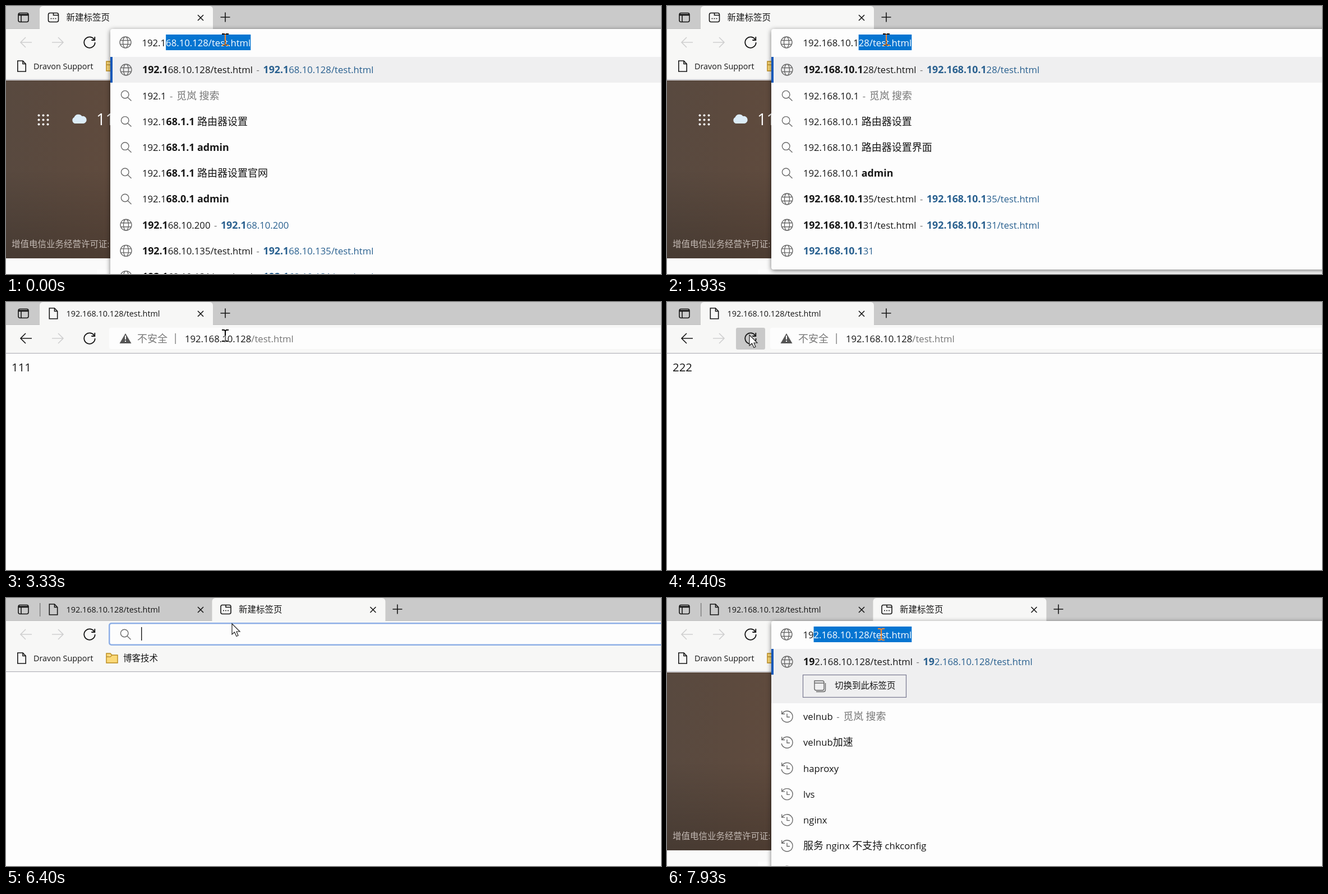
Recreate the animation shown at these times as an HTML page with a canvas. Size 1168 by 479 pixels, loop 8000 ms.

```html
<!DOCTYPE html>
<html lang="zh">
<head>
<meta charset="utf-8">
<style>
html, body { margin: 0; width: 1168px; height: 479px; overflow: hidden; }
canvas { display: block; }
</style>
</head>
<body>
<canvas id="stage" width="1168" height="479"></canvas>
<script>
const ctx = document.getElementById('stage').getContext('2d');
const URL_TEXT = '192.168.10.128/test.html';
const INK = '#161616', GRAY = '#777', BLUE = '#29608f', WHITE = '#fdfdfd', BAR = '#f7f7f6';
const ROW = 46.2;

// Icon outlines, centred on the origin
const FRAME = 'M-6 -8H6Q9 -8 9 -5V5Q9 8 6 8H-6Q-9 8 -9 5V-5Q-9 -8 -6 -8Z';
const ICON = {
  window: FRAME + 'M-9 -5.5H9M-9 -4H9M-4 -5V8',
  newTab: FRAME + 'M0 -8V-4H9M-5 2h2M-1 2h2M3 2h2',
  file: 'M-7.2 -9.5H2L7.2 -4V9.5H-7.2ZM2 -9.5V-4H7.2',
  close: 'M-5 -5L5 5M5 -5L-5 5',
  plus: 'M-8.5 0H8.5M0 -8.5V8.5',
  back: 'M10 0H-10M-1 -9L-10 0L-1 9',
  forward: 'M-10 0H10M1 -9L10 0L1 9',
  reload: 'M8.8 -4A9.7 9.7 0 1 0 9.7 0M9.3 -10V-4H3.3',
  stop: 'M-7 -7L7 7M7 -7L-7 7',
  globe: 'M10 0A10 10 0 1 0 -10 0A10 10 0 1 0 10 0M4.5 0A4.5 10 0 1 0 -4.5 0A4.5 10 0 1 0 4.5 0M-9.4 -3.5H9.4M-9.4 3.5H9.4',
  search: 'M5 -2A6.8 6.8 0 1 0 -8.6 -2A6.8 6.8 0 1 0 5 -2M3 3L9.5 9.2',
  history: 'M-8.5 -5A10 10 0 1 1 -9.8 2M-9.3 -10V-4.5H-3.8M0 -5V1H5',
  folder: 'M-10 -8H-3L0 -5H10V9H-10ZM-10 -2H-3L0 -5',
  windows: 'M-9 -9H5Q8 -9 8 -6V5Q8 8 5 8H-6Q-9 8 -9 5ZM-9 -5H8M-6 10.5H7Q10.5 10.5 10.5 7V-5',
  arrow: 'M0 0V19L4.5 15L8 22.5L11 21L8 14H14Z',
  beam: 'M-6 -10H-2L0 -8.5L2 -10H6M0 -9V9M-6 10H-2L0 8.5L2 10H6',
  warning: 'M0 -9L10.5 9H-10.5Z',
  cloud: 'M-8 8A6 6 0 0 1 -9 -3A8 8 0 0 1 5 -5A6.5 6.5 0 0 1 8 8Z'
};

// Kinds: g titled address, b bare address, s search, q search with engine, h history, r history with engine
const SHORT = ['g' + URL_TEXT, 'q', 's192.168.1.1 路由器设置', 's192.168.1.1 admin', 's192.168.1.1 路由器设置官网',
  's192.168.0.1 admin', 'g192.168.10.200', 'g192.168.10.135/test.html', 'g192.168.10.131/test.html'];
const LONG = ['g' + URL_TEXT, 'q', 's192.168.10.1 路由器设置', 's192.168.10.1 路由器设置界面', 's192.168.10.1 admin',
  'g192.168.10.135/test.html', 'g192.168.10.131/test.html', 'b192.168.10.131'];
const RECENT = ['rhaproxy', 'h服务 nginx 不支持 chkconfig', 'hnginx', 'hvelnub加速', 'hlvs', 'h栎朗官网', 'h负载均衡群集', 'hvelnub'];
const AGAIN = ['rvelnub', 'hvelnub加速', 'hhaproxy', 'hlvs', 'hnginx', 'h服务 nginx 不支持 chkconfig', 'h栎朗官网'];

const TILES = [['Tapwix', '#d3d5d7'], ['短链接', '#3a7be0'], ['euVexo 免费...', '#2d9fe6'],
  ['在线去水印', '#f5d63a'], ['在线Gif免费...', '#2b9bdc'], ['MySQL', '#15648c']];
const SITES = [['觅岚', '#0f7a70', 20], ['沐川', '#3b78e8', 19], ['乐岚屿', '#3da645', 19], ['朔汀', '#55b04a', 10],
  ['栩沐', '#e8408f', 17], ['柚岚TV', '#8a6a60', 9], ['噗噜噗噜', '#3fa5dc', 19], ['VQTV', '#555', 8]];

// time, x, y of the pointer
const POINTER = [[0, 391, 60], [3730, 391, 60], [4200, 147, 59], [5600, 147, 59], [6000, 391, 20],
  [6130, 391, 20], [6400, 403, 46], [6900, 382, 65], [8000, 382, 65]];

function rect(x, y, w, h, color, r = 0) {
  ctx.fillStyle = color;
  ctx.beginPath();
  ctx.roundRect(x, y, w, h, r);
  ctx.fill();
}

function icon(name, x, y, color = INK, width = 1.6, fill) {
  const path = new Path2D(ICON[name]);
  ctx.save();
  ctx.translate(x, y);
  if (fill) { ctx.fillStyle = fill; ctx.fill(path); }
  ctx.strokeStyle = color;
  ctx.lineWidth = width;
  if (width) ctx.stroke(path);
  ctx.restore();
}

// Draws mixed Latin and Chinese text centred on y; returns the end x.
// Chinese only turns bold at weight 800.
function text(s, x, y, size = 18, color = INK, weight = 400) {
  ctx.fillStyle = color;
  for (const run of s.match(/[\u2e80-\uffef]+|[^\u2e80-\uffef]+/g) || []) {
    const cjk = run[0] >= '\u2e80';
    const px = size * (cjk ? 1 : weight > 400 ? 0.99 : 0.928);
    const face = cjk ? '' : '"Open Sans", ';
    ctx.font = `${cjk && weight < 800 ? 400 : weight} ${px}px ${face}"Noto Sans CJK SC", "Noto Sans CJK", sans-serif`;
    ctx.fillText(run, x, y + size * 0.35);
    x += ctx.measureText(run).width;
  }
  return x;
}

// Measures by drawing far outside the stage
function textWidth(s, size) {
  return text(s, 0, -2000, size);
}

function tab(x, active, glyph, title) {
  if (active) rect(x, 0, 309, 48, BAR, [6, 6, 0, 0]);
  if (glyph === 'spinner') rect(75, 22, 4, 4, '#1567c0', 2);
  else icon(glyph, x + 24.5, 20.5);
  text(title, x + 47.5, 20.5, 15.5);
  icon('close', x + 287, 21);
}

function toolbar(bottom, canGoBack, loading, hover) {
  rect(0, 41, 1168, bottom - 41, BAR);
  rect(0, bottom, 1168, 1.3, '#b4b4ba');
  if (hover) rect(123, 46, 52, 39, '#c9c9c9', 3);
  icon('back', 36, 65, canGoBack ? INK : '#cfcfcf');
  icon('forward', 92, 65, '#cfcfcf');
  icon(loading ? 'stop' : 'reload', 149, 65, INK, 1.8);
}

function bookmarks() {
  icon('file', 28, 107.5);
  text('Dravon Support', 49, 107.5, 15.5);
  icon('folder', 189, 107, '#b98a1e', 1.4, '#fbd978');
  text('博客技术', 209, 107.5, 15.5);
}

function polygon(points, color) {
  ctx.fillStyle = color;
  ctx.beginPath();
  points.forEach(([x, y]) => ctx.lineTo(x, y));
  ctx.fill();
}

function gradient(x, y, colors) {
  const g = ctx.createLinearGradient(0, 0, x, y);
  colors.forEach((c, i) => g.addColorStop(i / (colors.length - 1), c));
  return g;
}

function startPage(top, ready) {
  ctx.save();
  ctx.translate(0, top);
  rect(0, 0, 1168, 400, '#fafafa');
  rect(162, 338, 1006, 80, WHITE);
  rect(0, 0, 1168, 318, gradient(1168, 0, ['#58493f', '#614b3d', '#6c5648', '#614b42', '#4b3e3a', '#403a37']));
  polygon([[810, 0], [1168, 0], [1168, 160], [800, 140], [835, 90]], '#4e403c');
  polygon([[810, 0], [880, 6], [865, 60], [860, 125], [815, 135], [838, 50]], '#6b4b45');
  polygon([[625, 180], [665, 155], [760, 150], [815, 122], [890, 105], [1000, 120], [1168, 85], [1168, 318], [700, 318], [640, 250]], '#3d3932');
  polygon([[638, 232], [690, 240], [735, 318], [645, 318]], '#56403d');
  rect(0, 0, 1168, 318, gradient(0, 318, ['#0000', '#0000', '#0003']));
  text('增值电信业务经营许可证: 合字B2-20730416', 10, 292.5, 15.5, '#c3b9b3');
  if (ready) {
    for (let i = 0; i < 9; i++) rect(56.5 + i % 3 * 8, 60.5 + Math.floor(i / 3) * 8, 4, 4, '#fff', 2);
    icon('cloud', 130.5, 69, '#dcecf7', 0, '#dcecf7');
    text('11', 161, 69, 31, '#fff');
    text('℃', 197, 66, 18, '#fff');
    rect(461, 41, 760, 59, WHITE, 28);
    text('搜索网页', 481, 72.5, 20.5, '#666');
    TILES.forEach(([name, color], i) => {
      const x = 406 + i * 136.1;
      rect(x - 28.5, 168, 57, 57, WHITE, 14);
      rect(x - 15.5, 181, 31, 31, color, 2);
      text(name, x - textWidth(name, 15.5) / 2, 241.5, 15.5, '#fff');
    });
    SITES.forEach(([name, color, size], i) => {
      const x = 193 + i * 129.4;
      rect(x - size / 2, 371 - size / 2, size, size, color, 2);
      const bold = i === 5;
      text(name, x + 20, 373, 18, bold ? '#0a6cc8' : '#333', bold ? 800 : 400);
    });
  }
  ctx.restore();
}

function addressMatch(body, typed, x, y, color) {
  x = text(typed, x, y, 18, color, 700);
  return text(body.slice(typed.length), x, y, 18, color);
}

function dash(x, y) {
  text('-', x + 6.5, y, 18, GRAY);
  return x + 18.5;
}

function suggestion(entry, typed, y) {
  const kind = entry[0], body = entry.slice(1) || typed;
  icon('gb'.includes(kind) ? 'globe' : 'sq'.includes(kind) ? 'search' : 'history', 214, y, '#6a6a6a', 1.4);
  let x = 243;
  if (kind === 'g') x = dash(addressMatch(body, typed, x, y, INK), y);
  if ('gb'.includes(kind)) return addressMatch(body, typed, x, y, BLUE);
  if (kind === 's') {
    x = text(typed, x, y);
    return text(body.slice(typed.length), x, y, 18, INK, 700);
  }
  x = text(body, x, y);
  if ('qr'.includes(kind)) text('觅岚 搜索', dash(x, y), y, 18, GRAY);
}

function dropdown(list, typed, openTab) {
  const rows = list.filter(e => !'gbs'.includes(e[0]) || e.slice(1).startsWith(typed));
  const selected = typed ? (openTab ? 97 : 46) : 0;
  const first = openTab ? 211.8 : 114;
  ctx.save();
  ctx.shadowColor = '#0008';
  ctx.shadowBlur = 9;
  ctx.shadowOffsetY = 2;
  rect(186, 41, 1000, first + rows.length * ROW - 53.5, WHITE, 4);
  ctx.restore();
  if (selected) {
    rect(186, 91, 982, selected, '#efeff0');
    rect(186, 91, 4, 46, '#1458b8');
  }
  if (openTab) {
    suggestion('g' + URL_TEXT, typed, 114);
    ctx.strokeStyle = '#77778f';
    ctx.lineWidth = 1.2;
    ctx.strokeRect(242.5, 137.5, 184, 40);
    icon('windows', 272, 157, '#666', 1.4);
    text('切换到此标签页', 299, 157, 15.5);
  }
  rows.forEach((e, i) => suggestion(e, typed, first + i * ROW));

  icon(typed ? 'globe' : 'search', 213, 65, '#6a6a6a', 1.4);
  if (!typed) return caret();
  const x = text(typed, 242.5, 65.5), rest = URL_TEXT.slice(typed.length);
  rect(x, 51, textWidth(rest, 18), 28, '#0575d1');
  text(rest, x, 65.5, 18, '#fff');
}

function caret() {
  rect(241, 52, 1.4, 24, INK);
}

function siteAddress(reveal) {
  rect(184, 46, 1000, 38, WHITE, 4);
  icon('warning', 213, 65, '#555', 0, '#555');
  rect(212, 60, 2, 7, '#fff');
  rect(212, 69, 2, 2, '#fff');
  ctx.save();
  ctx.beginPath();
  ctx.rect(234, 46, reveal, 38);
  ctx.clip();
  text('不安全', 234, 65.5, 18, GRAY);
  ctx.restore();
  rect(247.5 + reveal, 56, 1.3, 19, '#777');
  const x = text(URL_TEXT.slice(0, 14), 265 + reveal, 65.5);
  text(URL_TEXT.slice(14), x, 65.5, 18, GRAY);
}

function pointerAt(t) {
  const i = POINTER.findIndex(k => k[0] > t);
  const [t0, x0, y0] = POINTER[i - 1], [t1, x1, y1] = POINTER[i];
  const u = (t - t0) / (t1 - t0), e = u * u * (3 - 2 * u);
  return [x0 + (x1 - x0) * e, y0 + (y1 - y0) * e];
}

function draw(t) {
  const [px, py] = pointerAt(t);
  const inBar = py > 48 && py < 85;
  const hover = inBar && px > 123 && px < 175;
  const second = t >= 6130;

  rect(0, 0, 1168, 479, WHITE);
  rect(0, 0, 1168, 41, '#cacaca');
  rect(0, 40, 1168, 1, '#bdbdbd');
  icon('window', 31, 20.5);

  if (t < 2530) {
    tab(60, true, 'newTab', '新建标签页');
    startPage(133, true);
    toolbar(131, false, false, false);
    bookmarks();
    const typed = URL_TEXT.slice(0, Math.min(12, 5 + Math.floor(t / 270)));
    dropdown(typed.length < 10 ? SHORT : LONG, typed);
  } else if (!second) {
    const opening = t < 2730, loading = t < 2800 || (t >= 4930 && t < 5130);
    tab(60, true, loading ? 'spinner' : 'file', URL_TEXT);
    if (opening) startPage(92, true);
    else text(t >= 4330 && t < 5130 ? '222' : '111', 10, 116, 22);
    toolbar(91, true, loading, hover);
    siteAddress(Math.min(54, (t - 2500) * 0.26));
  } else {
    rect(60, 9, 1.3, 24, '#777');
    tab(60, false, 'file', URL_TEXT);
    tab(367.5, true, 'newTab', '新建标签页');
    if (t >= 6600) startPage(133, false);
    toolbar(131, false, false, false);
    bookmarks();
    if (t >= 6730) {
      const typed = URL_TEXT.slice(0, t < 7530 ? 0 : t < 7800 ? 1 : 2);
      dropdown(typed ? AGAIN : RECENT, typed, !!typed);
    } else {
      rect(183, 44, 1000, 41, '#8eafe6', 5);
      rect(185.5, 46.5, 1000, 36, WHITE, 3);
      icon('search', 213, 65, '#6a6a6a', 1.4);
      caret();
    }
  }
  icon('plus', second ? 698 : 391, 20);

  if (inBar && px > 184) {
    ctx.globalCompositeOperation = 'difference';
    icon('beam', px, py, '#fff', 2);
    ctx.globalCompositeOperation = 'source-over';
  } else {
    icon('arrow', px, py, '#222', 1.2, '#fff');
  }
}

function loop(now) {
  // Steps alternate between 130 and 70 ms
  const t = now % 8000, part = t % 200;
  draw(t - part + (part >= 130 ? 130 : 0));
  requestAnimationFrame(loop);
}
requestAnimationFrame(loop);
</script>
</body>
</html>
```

_____

▸ **Exercise**:
Scan the material above for the word "loading". Copy each line where it occurs.

▸ **Completed task**:
function toolbar(bottom, canGoBack, loading, hover) {
  icon(loading ? 'stop' : 'reload', 149, 65, INK, 1.8);
    const opening = t < 2730, loading = t < 2800 || (t >= 4930 && t < 5130);
    tab(60, true, loading ? 'spinner' : 'file', URL_TEXT);
    toolbar(91, true, loading, hover);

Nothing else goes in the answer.